### [Try it]
What is needed here is every line of the records that includes "Math".

Top of Exercise data

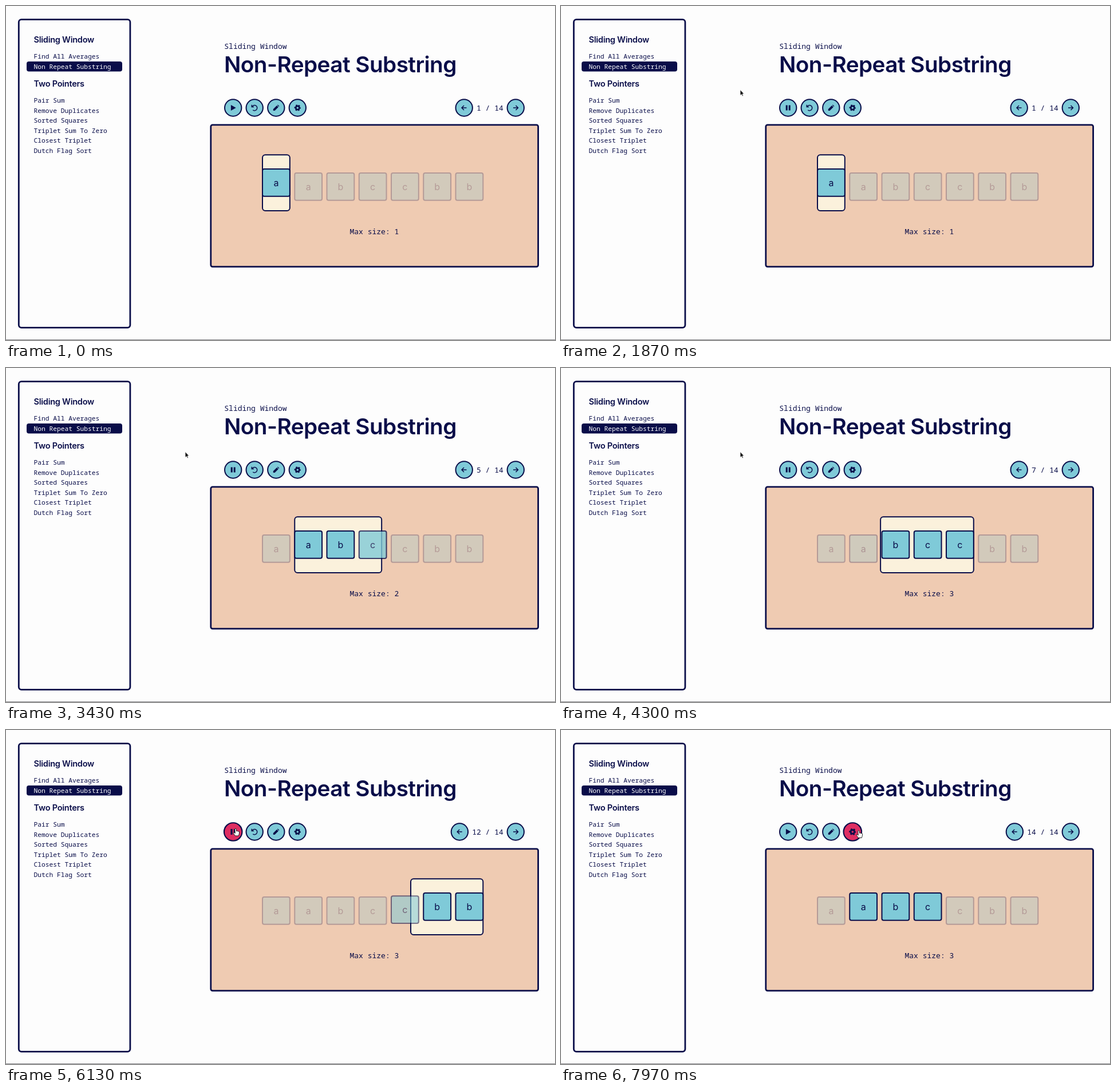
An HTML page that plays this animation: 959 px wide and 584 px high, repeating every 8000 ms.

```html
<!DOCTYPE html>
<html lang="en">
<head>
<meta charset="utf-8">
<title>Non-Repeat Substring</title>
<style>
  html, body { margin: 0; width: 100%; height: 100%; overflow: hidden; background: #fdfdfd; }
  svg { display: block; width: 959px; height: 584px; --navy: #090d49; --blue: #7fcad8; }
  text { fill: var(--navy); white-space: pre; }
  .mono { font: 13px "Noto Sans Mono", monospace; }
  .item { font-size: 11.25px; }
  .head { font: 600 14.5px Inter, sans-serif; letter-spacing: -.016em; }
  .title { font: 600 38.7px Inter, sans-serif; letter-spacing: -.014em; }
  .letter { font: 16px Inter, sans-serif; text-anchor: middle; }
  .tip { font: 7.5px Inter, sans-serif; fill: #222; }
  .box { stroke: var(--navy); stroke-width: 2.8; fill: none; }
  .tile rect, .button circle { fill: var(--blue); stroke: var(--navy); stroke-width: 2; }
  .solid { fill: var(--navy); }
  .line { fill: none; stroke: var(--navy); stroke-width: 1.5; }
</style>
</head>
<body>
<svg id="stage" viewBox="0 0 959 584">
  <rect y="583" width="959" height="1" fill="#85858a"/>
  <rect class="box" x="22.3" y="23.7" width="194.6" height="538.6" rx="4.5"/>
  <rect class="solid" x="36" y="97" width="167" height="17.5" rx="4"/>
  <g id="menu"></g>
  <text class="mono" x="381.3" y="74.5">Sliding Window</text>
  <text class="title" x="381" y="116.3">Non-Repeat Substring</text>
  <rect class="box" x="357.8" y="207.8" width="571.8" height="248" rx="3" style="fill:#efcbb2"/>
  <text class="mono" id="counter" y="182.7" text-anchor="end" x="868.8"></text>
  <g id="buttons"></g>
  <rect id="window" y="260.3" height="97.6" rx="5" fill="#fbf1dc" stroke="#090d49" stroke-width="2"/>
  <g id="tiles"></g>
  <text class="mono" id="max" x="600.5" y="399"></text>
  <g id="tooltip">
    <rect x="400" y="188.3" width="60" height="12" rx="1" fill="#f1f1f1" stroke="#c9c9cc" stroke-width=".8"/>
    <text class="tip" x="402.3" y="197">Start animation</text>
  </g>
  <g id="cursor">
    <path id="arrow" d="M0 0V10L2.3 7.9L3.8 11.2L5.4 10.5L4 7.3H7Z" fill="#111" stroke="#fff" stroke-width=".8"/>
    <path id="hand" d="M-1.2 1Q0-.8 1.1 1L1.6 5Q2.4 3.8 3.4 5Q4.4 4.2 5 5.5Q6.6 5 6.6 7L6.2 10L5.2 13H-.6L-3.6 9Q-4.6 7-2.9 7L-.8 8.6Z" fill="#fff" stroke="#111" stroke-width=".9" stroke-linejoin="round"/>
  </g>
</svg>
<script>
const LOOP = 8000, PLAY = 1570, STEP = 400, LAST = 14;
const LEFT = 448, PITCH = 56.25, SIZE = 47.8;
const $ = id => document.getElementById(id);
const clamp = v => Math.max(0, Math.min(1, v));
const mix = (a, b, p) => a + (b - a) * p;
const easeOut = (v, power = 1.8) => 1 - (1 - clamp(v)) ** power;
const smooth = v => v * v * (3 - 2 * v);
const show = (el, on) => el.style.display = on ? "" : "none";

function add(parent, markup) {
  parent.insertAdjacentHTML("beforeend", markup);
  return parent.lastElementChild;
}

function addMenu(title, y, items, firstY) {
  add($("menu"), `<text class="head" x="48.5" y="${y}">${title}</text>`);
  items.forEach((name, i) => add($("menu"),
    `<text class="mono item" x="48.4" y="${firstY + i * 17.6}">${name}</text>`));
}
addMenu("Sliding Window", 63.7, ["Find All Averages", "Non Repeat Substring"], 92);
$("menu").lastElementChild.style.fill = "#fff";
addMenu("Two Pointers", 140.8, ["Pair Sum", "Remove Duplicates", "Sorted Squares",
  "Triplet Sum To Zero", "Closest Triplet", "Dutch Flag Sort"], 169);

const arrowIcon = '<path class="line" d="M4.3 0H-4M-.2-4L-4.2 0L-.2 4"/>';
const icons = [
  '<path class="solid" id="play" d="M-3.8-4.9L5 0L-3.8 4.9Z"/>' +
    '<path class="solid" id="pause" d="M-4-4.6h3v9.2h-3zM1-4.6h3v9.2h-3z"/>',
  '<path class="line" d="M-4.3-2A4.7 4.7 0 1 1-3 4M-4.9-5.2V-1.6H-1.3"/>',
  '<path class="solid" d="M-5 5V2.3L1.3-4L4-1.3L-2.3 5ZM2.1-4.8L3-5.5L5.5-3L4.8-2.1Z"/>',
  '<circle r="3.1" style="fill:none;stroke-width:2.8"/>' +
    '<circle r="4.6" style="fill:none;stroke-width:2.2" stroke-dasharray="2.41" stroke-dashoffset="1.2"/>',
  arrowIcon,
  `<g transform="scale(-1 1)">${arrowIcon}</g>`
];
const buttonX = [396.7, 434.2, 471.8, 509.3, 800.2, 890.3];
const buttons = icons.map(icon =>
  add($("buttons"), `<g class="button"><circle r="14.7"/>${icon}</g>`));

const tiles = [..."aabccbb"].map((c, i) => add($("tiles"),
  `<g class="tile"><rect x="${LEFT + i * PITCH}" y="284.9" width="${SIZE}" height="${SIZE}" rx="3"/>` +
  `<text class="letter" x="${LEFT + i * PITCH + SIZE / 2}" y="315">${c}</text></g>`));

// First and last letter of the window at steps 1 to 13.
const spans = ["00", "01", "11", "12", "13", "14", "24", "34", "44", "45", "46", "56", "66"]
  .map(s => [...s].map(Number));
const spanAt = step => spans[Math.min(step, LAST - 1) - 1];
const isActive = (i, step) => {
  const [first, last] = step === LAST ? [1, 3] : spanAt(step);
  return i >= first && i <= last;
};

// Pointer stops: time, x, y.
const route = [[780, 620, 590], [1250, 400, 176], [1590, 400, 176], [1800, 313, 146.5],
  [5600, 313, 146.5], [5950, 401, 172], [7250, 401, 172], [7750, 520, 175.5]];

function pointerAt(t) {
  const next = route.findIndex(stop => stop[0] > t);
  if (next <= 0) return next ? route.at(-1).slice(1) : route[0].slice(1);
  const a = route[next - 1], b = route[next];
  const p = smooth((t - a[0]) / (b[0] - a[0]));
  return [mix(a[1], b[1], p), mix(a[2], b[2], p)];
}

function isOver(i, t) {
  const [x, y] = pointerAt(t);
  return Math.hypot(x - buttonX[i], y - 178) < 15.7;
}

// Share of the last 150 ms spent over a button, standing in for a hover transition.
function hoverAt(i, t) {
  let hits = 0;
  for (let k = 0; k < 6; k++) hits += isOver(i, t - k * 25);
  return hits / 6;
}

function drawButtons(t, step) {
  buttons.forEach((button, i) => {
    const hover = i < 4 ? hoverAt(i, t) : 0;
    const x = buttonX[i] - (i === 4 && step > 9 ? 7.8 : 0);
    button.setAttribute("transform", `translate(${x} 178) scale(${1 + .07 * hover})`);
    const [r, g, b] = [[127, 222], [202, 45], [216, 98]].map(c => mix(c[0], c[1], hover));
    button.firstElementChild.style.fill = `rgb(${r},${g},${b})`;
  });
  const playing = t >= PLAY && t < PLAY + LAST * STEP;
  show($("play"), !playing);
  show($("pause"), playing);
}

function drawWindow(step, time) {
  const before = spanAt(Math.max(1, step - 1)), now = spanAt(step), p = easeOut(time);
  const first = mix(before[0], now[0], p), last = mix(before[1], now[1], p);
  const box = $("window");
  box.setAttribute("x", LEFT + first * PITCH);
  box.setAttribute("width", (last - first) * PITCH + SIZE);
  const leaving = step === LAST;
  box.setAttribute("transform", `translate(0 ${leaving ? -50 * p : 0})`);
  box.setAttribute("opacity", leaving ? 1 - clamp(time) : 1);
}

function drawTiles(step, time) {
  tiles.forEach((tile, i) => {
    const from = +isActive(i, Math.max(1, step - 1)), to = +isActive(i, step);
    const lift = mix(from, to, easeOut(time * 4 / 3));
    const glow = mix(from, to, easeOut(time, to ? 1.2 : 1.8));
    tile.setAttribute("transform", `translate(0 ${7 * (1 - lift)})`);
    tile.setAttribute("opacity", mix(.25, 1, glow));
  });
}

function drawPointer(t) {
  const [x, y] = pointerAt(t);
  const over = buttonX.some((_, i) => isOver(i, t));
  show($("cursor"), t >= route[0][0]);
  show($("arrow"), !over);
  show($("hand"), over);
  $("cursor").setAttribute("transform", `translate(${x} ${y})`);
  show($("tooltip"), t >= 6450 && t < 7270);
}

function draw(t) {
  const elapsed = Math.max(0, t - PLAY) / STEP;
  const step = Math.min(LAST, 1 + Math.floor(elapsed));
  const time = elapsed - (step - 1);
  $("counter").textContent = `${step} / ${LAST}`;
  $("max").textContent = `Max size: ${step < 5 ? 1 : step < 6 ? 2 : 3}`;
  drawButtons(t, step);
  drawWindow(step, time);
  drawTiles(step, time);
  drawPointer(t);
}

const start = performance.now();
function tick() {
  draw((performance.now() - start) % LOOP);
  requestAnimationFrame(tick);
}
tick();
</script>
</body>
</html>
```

Bottom of Exercise data

### [Response]
const clamp = v => Math.max(0, Math.min(1, v));
const spanAt = step => spans[Math.min(step, LAST - 1) - 1];
  return Math.hypot(x - buttonX[i], y - 178) < 15.7;
  const before = spanAt(Math.max(1, step - 1)), now = spanAt(step), p = easeOut(time);
    const from = +isActive(i, Math.max(1, step - 1)), to = +isActive(i, step);
  const elapsed = Math.max(0, t - PLAY) / STEP;
  const step = Math.min(LAST, 1 + Math.floor(elapsed));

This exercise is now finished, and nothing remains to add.